Let’s calculate the elasticity between points A and B and between points G and H as Figure shows.

First, apply the formula to calculate the elasticity as price decreases from $70 at point B to $60 at point A:

$\begin{array}{ccc}\text{\%change in quantity}& =& \frac{\mathrm{3,000}\u2013\mathrm{2,800}}{(\mathrm{3,000}+\mathrm{2,800})/2}\mathrm{\times 100}\\ & =& \frac{200}{\mathrm{2,900}}\mathrm{\times 100}\\ & =& 6.9\\ \text{\% change in price}& =& \frac{60\u201370}{(60+70)\mathrm{/2}}\mathrm{\times 100}\\ & =& \frac{\mathrm{\u201310}}{65}\mathrm{\times 100}\\ & =& \mathrm{\u201315.4}\\ \text{Price Elasticity of Demand}& =& \frac{\mathrm{6.9\%}}{\mathrm{\u201315.4\%}}\\ & =& 0.45\end{array}$Therefore, the elasticity of demand between these two points is $\frac{\mathrm{6.9\%}}{\mathrm{\u201315.4\%}}$ which is 0.45, an amount smaller than one, showing that the demand is inelastic in this interval. Price elasticities of demand are *always* negative since price and quantity demanded always move in opposite directions (on the demand curve). By convention, we always talk about elasticities as positive numbers. Mathematically, we take the absolute value of the result. We will ignore this detail from now on, while remembering to interpret elasticities as positive numbers.
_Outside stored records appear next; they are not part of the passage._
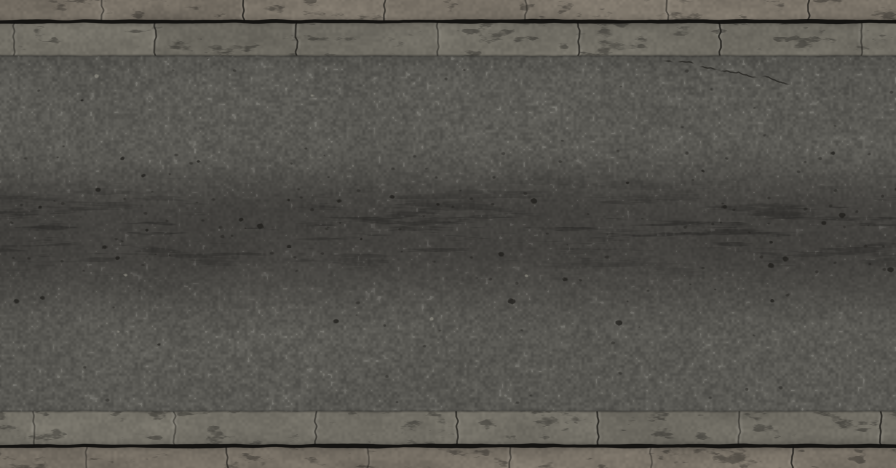
Write a Shadertoy shader that draws this texture.

```glsl
const vec3 ASPHALT_LIGHT = vec3(0.350, 0.346, 0.326);
const vec3 ASPHALT_WORN = vec3(0.262, 0.256, 0.243);
const vec3 KERB = vec3(0.440, 0.428, 0.392);
const vec3 PAVING = vec3(0.470, 0.442, 0.400);
const vec3 GAP = vec3(0.065, 0.062, 0.055);
const float ROAD_LOW = 0.121;
const float ROAD_HIGH = 0.881;
const float GAP_LOW = 0.047;
const float GAP_HIGH = 0.954;
const float GAP_HALF = 0.0032;
const float SLAB_LENGTH = 0.3017;
// Joint offsets: lower paving, lower kerb, upper kerb, upper paving
const vec4 JOINT_OFFSET = vec4(0.184, 0.0714, 0.030, 0.219);
const float GRAIN_SCALE = 175.0;
const float GRAIN_AMOUNT = 0.17;
const vec2 CRACK_START = vec2(1.415, 0.877);
const vec2 CRACK_END = vec2(1.700, 0.818);

float hash(vec2 p) {
    vec3 q = fract(p.xyx * vec3(0.1031, 0.1030, 0.0973));
    q += dot(q, q.yzx + 33.33);
    return fract((q.x + q.y) * q.z);
}

float noise(vec2 p) {
    vec2 i = floor(p), f = fract(p);
    f = f * f * (3.0 - 2.0 * f);
    return mix(mix(hash(i), hash(i + vec2(1, 0)), f.x),
               mix(hash(i + vec2(0, 1)), hash(i + vec2(1, 1)), f.x), f.y);
}

float fbm(vec2 p) {
    float sum = 0.0, amp = 0.5;
    for (int i = 0; i < 4; i++) {
        sum += amp * noise(p);
        p = p * 2.03 + 17.1;
        amp *= 0.5;
    }
    return sum / 0.9375;
}

float line(float d, float halfWidth, float px) {
    return 1.0 - smoothstep(halfWidth - 0.5 * px, halfWidth + px, abs(d));
}

// Coverage of randomly placed, slightly ragged spots
float spots(vec2 p, float cell, float density, float size, float seed, float px) {
    vec2 home = floor(p / cell);
    float cover = 0.0;
    for (int j = -1; j <= 1; j++)
    for (int i = -1; i <= 1; i++) {
        vec2 id = home + vec2(i, j);
        vec2 centre = (id + vec2(hash(id + seed), hash(id + seed + 41.0))) * cell;
        float radius = size * mix(0.4, 1.0, hash(id + seed + 73.0));
        float d = length((p - centre) * vec2(0.85, 1.1)) + 0.002 * (noise(p * 220.0) - 0.5);
        float present = step(hash(id + seed + 97.0), density);
        cover = max(cover, present * (1.0 - smoothstep(radius - px, radius + px, d)));
    }
    return cover;
}

float crack(vec2 p, float px) {
    vec2 along = CRACK_END - CRACK_START;
    float t = (p.x - CRACK_START.x) / along.x;
    float path = CRACK_START.y + along.y * t + 0.022 * (fbm(vec2(p.x * 28.0, 3.0)) - 0.5);
    float span = smoothstep(0.0, 0.05, t) * (1.0 - smoothstep(0.9, 1.0, t));
    return span * line(p.y - path, 0.001, px) * smoothstep(0.25, 0.6, noise(p * 45.0));
}

vec3 road(vec2 p, float px) {
    // Worn central band between the lighter lanes
    float y = p.y + 0.05 * (fbm(p * vec2(2.5, 6.0)) - 0.5);
    float worn = smoothstep(0.27, 0.47, y) * (1.0 - smoothstep(0.54, 0.70, y));
    float core = exp(-pow((p.y - 0.51) / 0.085, 2.0));
    vec3 col = mix(ASPHALT_LIGHT, ASPHALT_WORN, worn);
    col *= 0.95 + 0.10 * fbm(p * 5.0 + 8.0);
    col *= 1.0 - 0.08 * smoothstep(0.83, ROAD_HIGH, p.y);

    // Stone grain and horizontal wear streaks
    float grain = 0.6 * noise(p * GRAIN_SCALE) + 0.4 * noise(p * GRAIN_SCALE * 0.55 + 31.0);
    col *= 1.0 + GRAIN_AMOUNT * mix(2.0, 1.4, worn) * (grain - 0.5);
    col += 0.06 * smoothstep(0.76, 0.95, grain);
    float streak = fbm(p * vec2(9.0, 90.0) + 5.0);
    col *= 1.0 - 0.24 * core * smoothstep(0.52, 0.75, streak);

    // Oil marks, pale chips and the crack
    float density = 0.06 + 0.34 * exp(-pow((p.y - 0.53) / 0.13, 2.0));
    float oil = spots(p, 0.075, density, 0.0065, 11.0, px);
    oil = max(oil, 0.6 * spots(p, 0.032, density * 0.6, 0.0035, 29.0, px));
    col = mix(col, GAP * 1.7, 0.72 * oil);
    col = mix(col, vec3(0.56, 0.55, 0.51), 0.7 * spots(p, 0.16, 0.09, 0.0045, 53.0, px));
    return mix(col, GAP * 1.8, 0.65 * crack(p, px));
}

vec3 slabs(vec2 p, vec3 tint, float offset, float row, float px) {
    float s = (p.x - offset) / SLAB_LENGTH;
    float wobble = 0.005 * (noise(vec2(p.y * 90.0, floor(s + 0.5) + row * 9.0)) - 0.5);
    float joint = (fract(s + 0.5) - 0.5) * SLAB_LENGTH + wobble;
    float slabTone = hash(vec2(floor(s), row * 7.0 + 2.0));
    float jointTone = hash(vec2(floor(s + 0.5), row * 5.0 + 3.0));
    vec3 col = tint * (0.95 + 0.09 * slabTone);
    col *= 0.88 + 0.24 * fbm(p * vec2(9.0, 24.0) + row * 13.0);
    col *= 0.95 + 0.10 * noise(p * 150.0);
    col *= 1.0 - 0.28 * smoothstep(0.64, 0.80, fbm(p * vec2(24.0, 60.0) + row * 3.0));
    col += 0.05 * line(joint, 0.006, 0.004) * noise(p * 85.0);
    return mix(col, GAP * 1.6, mix(0.35, 0.85, jointTone) * line(joint, 0.0013, px));
}

void mainImage(out vec4 fragColor, in vec2 fragCoord) {
    vec2 p = fragCoord / iResolution.y;
    float px = 1.0 / iResolution.y;
    float ragged = 0.003 * (fbm(vec2(p.x * 22.0, 1.0)) - 0.5);
    float upper = step(0.5, p.y);
    float gapDistance = p.y - mix(GAP_LOW, GAP_HIGH, upper) + ragged;
    float outside = gapDistance * mix(-1.0, 1.0, upper);

    // Kerb and outer paving rows
    vec3 kerb = slabs(p, KERB, mix(JOINT_OFFSET.y, JOINT_OFFSET.z, upper), 1.0 + upper, px);
    vec3 paving = slabs(p, PAVING, mix(JOINT_OFFSET.x, JOINT_OFFSET.w, upper), 4.0 + upper, px);
    vec3 col = mix(kerb, paving, smoothstep(-px, px, outside));

    // Road surface with a soft dark seam against the kerb
    float edge = min(p.y - ROAD_LOW, ROAD_HIGH - p.y) + ragged * 0.7;
    col = mix(col, road(p, px), smoothstep(-px, px, edge));
    col *= 1.0 - 0.22 * line(edge, 0.001, 2.0 * px);

    // Deep gap behind the kerb
    col *= 1.0 - 0.35 * exp(-abs(gapDistance) / 0.005);
    float gapWidth = GAP_HALF * (0.75 + 0.6 * noise(vec2(p.x * 14.0, upper * 6.0)));
    col = mix(col, GAP, 0.95 * line(gapDistance, gapWidth, px));
    fragColor = vec4(col, 1.0);
}
```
This means that, along the demand curve between point B and A, if the price changes by 1%, the quantity demanded will change by 0.45%. A change in the price will result in a smaller percentage change in the quantity demanded. For example, a 10% *increase* in the price will result in only a 4.5% *decrease* in quantity demanded. A 10% *decrease* in the price will result in only a 4.5% *increase* in the quantity demanded. Price elasticities of demand are negative numbers indicating that the demand curve is downward sloping, but we read them as absolute values. The following Work It Out feature will walk you through calculating the price elasticity of demand.

## Finding the Price Elasticity of Demand
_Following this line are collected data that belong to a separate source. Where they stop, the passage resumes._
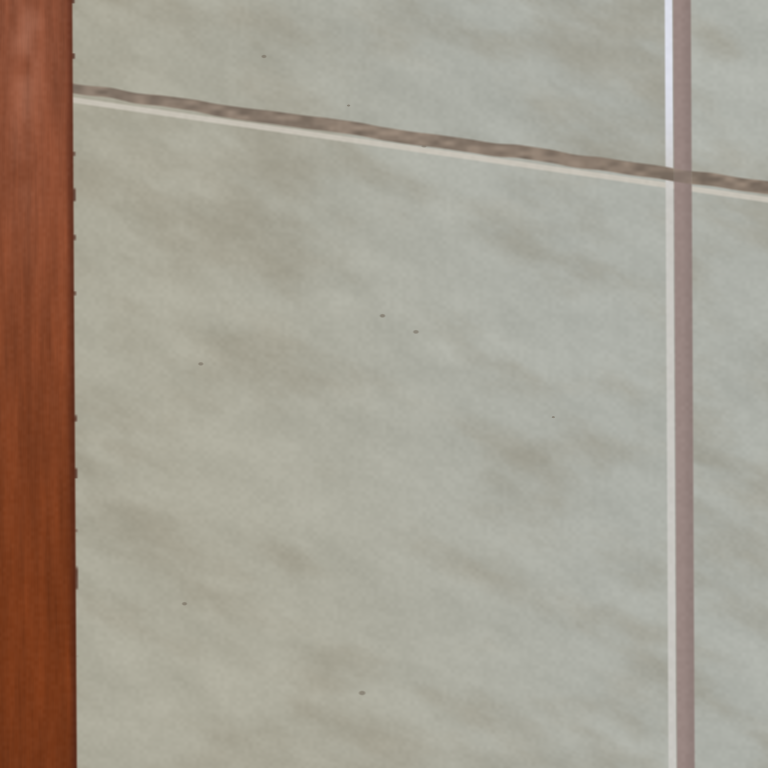
Write a three.js fragment shader that draws this texture.

```glsl
// Pale mottled wall tiles with sloping grout joints beside a strip of red-brown wood.
varying vec2 vUv;

// Layout, in canvas units
const vec2 TILE_PITCH = vec2(0.83, 0.95);
const vec2 JOINT_ORIGIN = vec2(0.893, 0.8985);  // where each joint meets its axis
const vec2 JOINT_SLOPE = vec2(-0.005, -0.1436); // lean of upright, tilt of level joint
const vec2 JOINT_HALF = vec2(0.0115, 0.0085);
const vec2 LIP_OFFSET = vec2(-0.0175, -0.0150); // bright tile edge beside each joint
const vec2 LIP_HALF = vec2(0.0050, 0.0036);
const float WOOD_EDGE = 0.100;
const float WOOD_LEAN = -0.006;
const float SOFT = 0.0022;

// Surface variation
const float STAIN_TILT = -0.42;
const float STAIN_AMOUNT = 0.17;
const float GRAIN_AMOUNT = 0.022;
const float SPECK_CELLS = 17.0;
const float SPECK_CHANCE = 0.045;

// Colours
const vec3 TILE_WARM = vec3(0.675, 0.665, 0.605);
const vec3 TILE_COOL = vec3(0.675, 0.685, 0.655);
const vec3 STAIN = vec3(0.56, 0.53, 0.46);
const vec3 SPECK = vec3(0.43, 0.39, 0.34);
const vec3 GROUT_UPRIGHT = vec3(0.595, 0.525, 0.505);
const vec3 GROUT_LEVEL = vec3(0.520, 0.465, 0.415);
const vec3 LIP_UPRIGHT = vec3(0.80, 0.79, 0.77);
const vec3 LIP_LEVEL = vec3(0.80, 0.775, 0.73);
const vec3 GLARE = vec3(0.90, 0.91, 0.96);
const vec3 WOOD_LOW = vec3(0.455, 0.220, 0.105);
const vec3 WOOD_HIGH = vec3(0.530, 0.305, 0.215);
const vec3 WOOD_SHADOW = vec3(0.27, 0.13, 0.09);

float hash(vec2 p) {
  return fract(sin(dot(p, vec2(127.1, 311.7))) * 43758.5453);
}

float noise(vec2 p) {
  vec2 i = floor(p), f = fract(p);
  f = f * f * (3.0 - 2.0 * f);
  return mix(mix(hash(i), hash(i + vec2(1.0, 0.0)), f.x),
             mix(hash(i + vec2(0.0, 1.0)), hash(i + 1.0), f.x), f.y);
}

float fbm(vec2 p) {
  float sum = 0.0, amp = 0.5;
  for (int i = 0; i < 5; i++) {
    sum += amp * noise(p);
    p = mat2(0.8, 0.6, -0.6, 0.8) * p * 2.03 + 7.3;
    amp *= 0.5;
  }
  return sum;
}

// Soft-edged band of the given half width around d = 0
float band(float d, float halfWidth) {
  return 1.0 - smoothstep(halfWidth - SOFT, halfWidth + SOFT, abs(d));
}

// Sparse round specks, one candidate per hashed cell
float specks(vec2 p) {
  vec2 cell = floor(p * SPECK_CELLS);
  vec2 centre = 0.25 + 0.5 * vec2(hash(cell + 3.1), hash(cell + 8.7));
  float d = length((fract(p * SPECK_CELLS) - centre) * vec2(0.8, 1.2));
  float radius = mix(0.04, 0.09, hash(cell + 5.3));
  return step(hash(cell), SPECK_CHANCE) * (1.0 - smoothstep(radius * 0.3, radius, d));
}

vec3 tileColour(vec2 uv, vec2 id) {
  vec2 p = uv + 5.0 * vec2(hash(id + 20.0), hash(id + 40.0));
  float c = cos(STAIN_TILT), s = sin(STAIN_TILT);
  vec2 along = vec2(c * p.x + s * p.y, c * p.y - s * p.x);
  vec3 col = mix(TILE_WARM, TILE_COOL, smoothstep(0.15, 0.85, uv.x + 0.25 * (uv.y - 0.5)));
  float cloud = fbm(p * 5.0);
  float streak = fbm(along * vec2(10.0, 24.0));
  float stain = smoothstep(0.40, 0.72, 0.45 * cloud + 0.55 * streak);
  col = mix(col, STAIN, stain * STAIN_AMOUNT * 2.2);
  col += 0.07 * (fbm(along * vec2(14.0, 30.0) + 31.0) - 0.46);
  col += 0.012 * (hash(id + 60.0) - 0.5);
  return mix(col, SPECK, 0.55 * specks(p));
}

vec3 woodColour(vec2 uv, float inset) {
  float fibre = fbm(uv * vec2(110.0, 9.0));
  vec3 col = mix(WOOD_LOW, WOOD_HIGH, smoothstep(0.1, 1.0, uv.y));
  col *= 0.86 + 0.30 * fibre;
  float sheen = exp(-pow((uv.x - 0.035) / 0.022, 2.0)) * smoothstep(0.55, 1.0, uv.y);
  col += 0.10 * sheen * noise(uv * vec2(60.0, 35.0));
  return mix(col, WOOD_SHADOW, 0.65 * (1.0 - smoothstep(0.0, 0.012, inset)));
}

void main() {
  vec2 uv = vUv;

  // Straighten the leaning joints, then repeat them at the tile pitch
  vec2 q = uv - JOINT_ORIGIN - JOINT_SLOPE * uv.yx;
  vec2 id = floor(q / TILE_PITCH);
  vec2 d = (fract(q / TILE_PITCH + 0.5) - 0.5) * TILE_PITCH;
  float wobble = 0.003 * (noise(uv * vec2(28.0, 6.0)) - 0.5);
  float levelHalf = JOINT_HALF.y * mix(0.75, 1.0, smoothstep(0.1, 0.4, uv.x));

  // Tile face, bright lips, then grout
  vec3 col = tileColour(uv, id);
  vec3 uprightLip = mix(LIP_UPRIGHT, GLARE, smoothstep(-0.05, 0.12, q.y));
  col = mix(col, LIP_LEVEL, 0.85 * band(d.y - LIP_OFFSET.y, LIP_HALF.y));
  col = mix(col, uprightLip, 0.90 * band(d.x - LIP_OFFSET.x, LIP_HALF.x));
  vec3 upright = GROUT_UPRIGHT * (1.0 - 0.07 * smoothstep(-0.004, 0.010, d.x));
  col = mix(col, upright, band(d.x, JOINT_HALF.x));
  vec3 level = GROUT_LEVEL * (0.86 + 0.28 * noise(uv * vec2(60.0, 150.0)));
  col = mix(col, level, band(d.y + wobble, levelHalf) * (1.0 - 0.35 * band(d.x, JOINT_HALF.x)));

  // Wood strip, with a thin chipped shadow where it meets the tiles
  float inset = WOOD_EDGE + WOOD_LEAN * uv.y - uv.x;
  float chip = smoothstep(0.78, 0.92, noise(vec2(3.0, uv.y * 55.0)));
  col = mix(col, WOOD_SHADOW, 0.7 * chip * band(inset, 0.003));
  col = mix(col, woodColour(uv, inset), smoothstep(-SOFT, SOFT, inset));

  col += GRAIN_AMOUNT * (noise(uv * 190.0) - 0.5);
  gl_FragColor = vec4(col, 1.0);
}
```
Calculate the price elasticity of demand using the data in Figure for an increase in price from G to H. Has the elasticity increased or decreased?

Step 1. We know that:

$\begin{array}{ccc}\text{Price Elasticity of Demand}& =& \frac{\text{\%change in quantity}}{\text{\%change in price}}\end{array}$Step 2. From the **Midpoint Formula** we know that:

Step 3. So we can use the values provided in the figure in each equation:

$\begin{array}{ccc}\text{\%changeinquantity}& =& \frac{\mathrm{1,600}\u2013\mathrm{1,800}}{(\mathrm{1,600}+\mathrm{1,800})/2}\times 100\\ & =& \frac{\mathrm{\u2013200}}{\mathrm{1,700}}\times 100\\ & =& \mathrm{\u201311}.76\\ \text{\%changeinprice}& =& \frac{130\u2013120}{(130+120)/2}\times 100\\ & =& \frac{10}{125}\times 100\\ & =& 8.0\end{array}$Step 4. Then, we can use those values to determine the price elasticity of demand:

$\begin{array}{ccc}\text{PriceElasticityofDemand}& =& \frac{\text{\% changeinquantity}}{\text{\% changeinprice}}\\ & =& \frac{\mathrm{\u201311.76}}{8}\\ & =& 1.47\end{array}$Therefore, the elasticity of demand from G to is H 1.47. The magnitude of the elasticity has increased (in absolute value) as we moved up along the **demand curve** from points A to B. Recall that the elasticity between these two points was 0.45. Demand was inelastic between points A and B and elastic between points G and H. This shows us that price elasticity of demand changes at different points along a **straight-line demand curve**.